Social organizations aren’t often what people think of when it comes to dangerous environments, probably because IFC fraternities are rightfully taking most of the heat. And while concerns about fraternity hazing are more than warranted, the very nature of social organizations creates the possibility for unsafe situations. These organizations – whether they be cultural organizations or writing clubs – are specifically tailored to create safe spaces for students looking to cultivate their interests outside academic life, but they lack the basic training that organizations like fraternities are afforded.
So instead of doing damage control, UCLA can take a preemptive role by starting a discussion with these organizations before there’s a problem.
Hazing is a difficult subject to talk about, and understandably so – but this same hesitation is what causes it to go under the radar until it’s too late.
Lillian Wang, president of the Asian Greek Council, said the Office of Fraternity & Sorority Life puts in a lot of hard work to educate and protect its members, including holding workshops to discuss the issue of hazing.
“The people in our staff have their own hazing experiences, and so they said if you ever want to talk about it with us, we are 100% down to talk about it,” Wang said.
Adopting more extensive training for all social organizations on campus means that dialogue can finally be welcomed so that victims can discuss these difficult topics without fear of social consequences. One way this could be mandated is through implementing hazing training for every social organization on campus, so these conversations can be started early.
Clearly, this isn’t just a fraternity problem – but the fraternity community at least has the training to deal with it.

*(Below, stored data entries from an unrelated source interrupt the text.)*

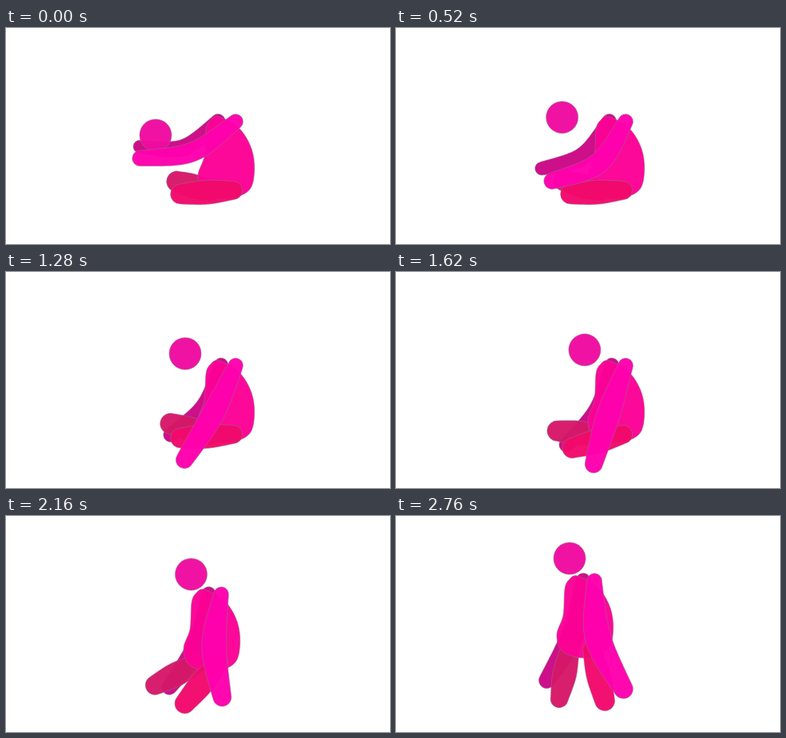
Write an HTML page with a canvas that moves like this. It is 480 by 270 pixels and loops after 2.78 s.

```html
<!DOCTYPE html>
<html lang="en">
<head>
<meta charset="utf-8">
<title>Standing up</title>
<style>
  html, body { margin: 0; width: 100%; height: 100%; overflow: hidden; background: #fff; }
  canvas { display: block; width: 480px; height: 270px; }
</style>
</head>
<body>
<canvas id="stage" width="480" height="270"></canvas>
<script>
const ctx = document.getElementById('stage').getContext('2d');
const LOOP = 2780, STEP = 20, LAST = LOOP - STEP, RISE = 1280;

// Head position relative to the body: time, x, y.
const headKeys = [
  [0, 187, 134], [260, 199, 115], [800, 217, 108], [RISE, 224, 102], [1940, 247, 93], [LAST, 256, 89]
];
// Front arm: time, angle in degrees, reach, elbow bend.
const armKeys = [
  [0, 159, 128, 16], [800, 131.5, 113, 21], [RISE, 118.5, 134, 4],
  [1940, 98, 125, -7], [2380, 81, 132, -12], [LAST, 75, 140, -14]
];
const torso = [
  [266, 111], [290, 124], [305, 146], [310.5, 171], [307, 198], [292, 210], [268, 213],
  [246, 204], [240, 184], [248, 160], [250, 127], [256, 115]
];

const clamp = v => Math.max(0, Math.min(1, v));
const mix = (a, b, u) => a + (b - a) * u;
const part = (from, to, t) => clamp((t - from) / (to - from));
const smooth = u => u * u * (3 - 2 * u);

function at(keys, t) {
  const i = Math.max(1, keys.findIndex(k => k[0] >= t));
  const [a, b] = [keys[i - 1], keys[i]];
  return a.map((v, n) => mix(v, b[n], part(a[0], b[0], t))).slice(1);
}

function paint(color, alpha) {
  ctx.globalAlpha = alpha;
  ctx.fillStyle = color;
  ctx.fill();
  ctx.globalAlpha = 0.6;
  ctx.strokeStyle = '#94708a';
  ctx.lineWidth = 0.9;
  ctx.stroke();
  ctx.globalAlpha = 1;
}

// A limb hangs from (x, y); radii are those of its root, joint and end.
function limb({ x, y, angle, reach, bend = 0, radii, color, alpha = 0.97 }) {
  const N = 36, left = [], right = [];
  const turn = angle * Math.PI / 180, cos = Math.cos(turn), sin = Math.sin(turn);
  const ex = x + reach * cos, ey = y + reach * sin;
  const jx = (x + ex) / 2 + sin * bend / 0.75, jy = (y + ey) / 2 - cos * bend / 0.75;
  // Cubic curve with both handles on the joint.
  const curve = (a, j, b, u) => a * (1 - u) ** 3 + 3 * j * u * (1 - u) + b * u ** 3;
  const slope = (a, j, b, u) => (j - a) * (1 - u) ** 2 + (b - j) * u ** 2;
  const heading = u => Math.atan2(slope(y, jy, ey, u), slope(x, jx, ex, u));
  for (let i = 0; i <= N; i++) {
    const u = i / N, g = heading(u), r = curve(...radii, u);
    const cx = curve(x, jx, ex, u), cy = curve(y, jy, ey, u);
    left.push([cx + r * Math.sin(g), cy - r * Math.cos(g)]);
    right.unshift([cx - r * Math.sin(g), cy + r * Math.cos(g)]);
  }
  const q = Math.PI / 2, start = heading(0), end = heading(1);
  ctx.beginPath();
  left.forEach(p => ctx.lineTo(...p));
  ctx.arc(ex, ey, radii[2], end - q, end + q);
  right.forEach(p => ctx.lineTo(...p));
  ctx.arc(x, y, radii[0], start + q, start + 3 * q);
  ctx.closePath();
  paint(color, alpha);
}

// Smooth closed outline through the points.
function blob(points, dx, dy) {
  const n = points.length, p = i => points[(i + n) % n];
  ctx.beginPath();
  ctx.moveTo(p(0)[0] + dx, p(0)[1] + dy);
  for (let i = 0; i < n; i++) {
    const [a, b, c, d] = [p(i - 1), p(i), p(i + 1), p(i + 2)];
    ctx.bezierCurveTo(
      b[0] + (c[0] - a[0]) / 6 + dx, b[1] + (c[1] - a[1]) / 6 + dy,
      c[0] - (d[0] - b[0]) / 6 + dx, c[1] - (d[1] - b[1]) / 6 + dy,
      c[0] + dx, c[1] + dy);
  }
  ctx.closePath();
}

function draw(t) {
  const p = t / LAST;
  const swing = part(RISE, LAST, t) ** 1.5;
  const dx = -39 * smooth(part(1620, LAST, t));
  const dy = -36 * smooth(part(1620, 2660, t));

  ctx.fillStyle = '#fff';
  ctx.fillRect(0, 0, 480, 270);

  limb({
    x: mix(265, 273, p) + dx, y: 116.5 + dy,
    angle: 110 + 52 * (1 - p) ** 1.9,
    reach: mix(103, 133, smooth(part(800, LAST, t))),
    bend: mix(18, 11, p),
    radii: [9, mix(11, 16, p), mix(8, 10, p)], color: '#cc0886'
  });
  limb({
    x: 256 + dx, y: 204 + dy,
    angle: mix(196, 102, swing), reach: mix(44, 62, p),
    radii: [12, 16, mix(13, 11, swing)], color: '#d6186a'
  });
  blob(torso, dx, dy);
  paint('#fc0296', 0.97);

  const [hx, hy] = at(headKeys, t);
  ctx.beginPath();
  ctx.arc(hx + dx, hy + dy, 20, 0, 2 * Math.PI);
  paint('#f00ca0', 0.97);

  limb({
    x: 284 + dx, y: 203 + dy,
    angle: mix(176, 76, swing), reach: 66,
    radii: [11.5, 16, 12.5], color: '#f20a6c'
  });
  const [angle, reach, bend] = at(armKeys, t);
  limb({
    x: 287 + dx, y: 117 + dy, angle, reach, bend,
    radii: [9.3, mix(13, 18, p), mix(9.7, 12, p)], color: '#ff00ae'
  });
}

function tick() {
  const t = performance.now() % LOOP;
  draw(t - t % STEP);
  requestAnimationFrame(tick);
}
tick();
</script>
</body>
</html>
```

These conversations help everyone become more vigilant, regardless of the nature of what the social organization is affiliated with.
And not making headlines doesn’t mean there aren’t problems.
While students often join organizations on campus for advancement in other areas besides the social ladder, the rungs on their way up aren’t necessarily supported.
Having a mandatory hazing discussion for UCLA student organizations will allow people to talk about important issues like how to file a report, what that procedure is like, how to help victims and what the different degrees of hazing are. This way, if a student finds themselves in a dangerous situation, they will know what resources are available to them.
“Anyone who is a victim of hazing or who has observed hazing happening within the UCLA environment are encouraged to report these behaviors to the Office of Student Conduct or UCPD,” said the Office of the Dean of Students in an email statement.
But if there is no oversight and social organizations don’t have the training to identify hazing, it becomes that much more difficult to report hazing effectively.
The very nature of social organizations is often exclusive and independent – some require lengthy applications and interview processes, and they are often student-directed. With that in mind, these organizations can easily facilitate an environment where coming forward about hazing has the potential for dire consequences within the organization.
Priya Hegde, a first-year statistics student, said incidents can go under the radar when there is a lack of awareness.
“Different people have different thresholds for what is OK, and if you’re not vocal about it, it’s really easy for those things to fall through the cracks,” Hegde said.
This model of creating a dialogue won’t just help victims, but also preempt the possibility of students getting hurt in the future. Not to mention, it’ll help student organizations sidestep potential bad press.
Granted, sexual assault training and hazing prevention exist within Greek life because of historical and systemic issues – and UCLA should continue to require these workshops. But UCLA would be doing itself and its students a favor by mandating these trainings across the board for all student organizations. In doing so, UCLA has the opportunity to create a cultural shift, not just within Greek life, but across the campus as a whole.
Student organizations might not get the same heat as fraternities, but UCLA has a responsibility to make sure that victims aren’t getting left behind.
And to do that, it needs to look further than fraternity row.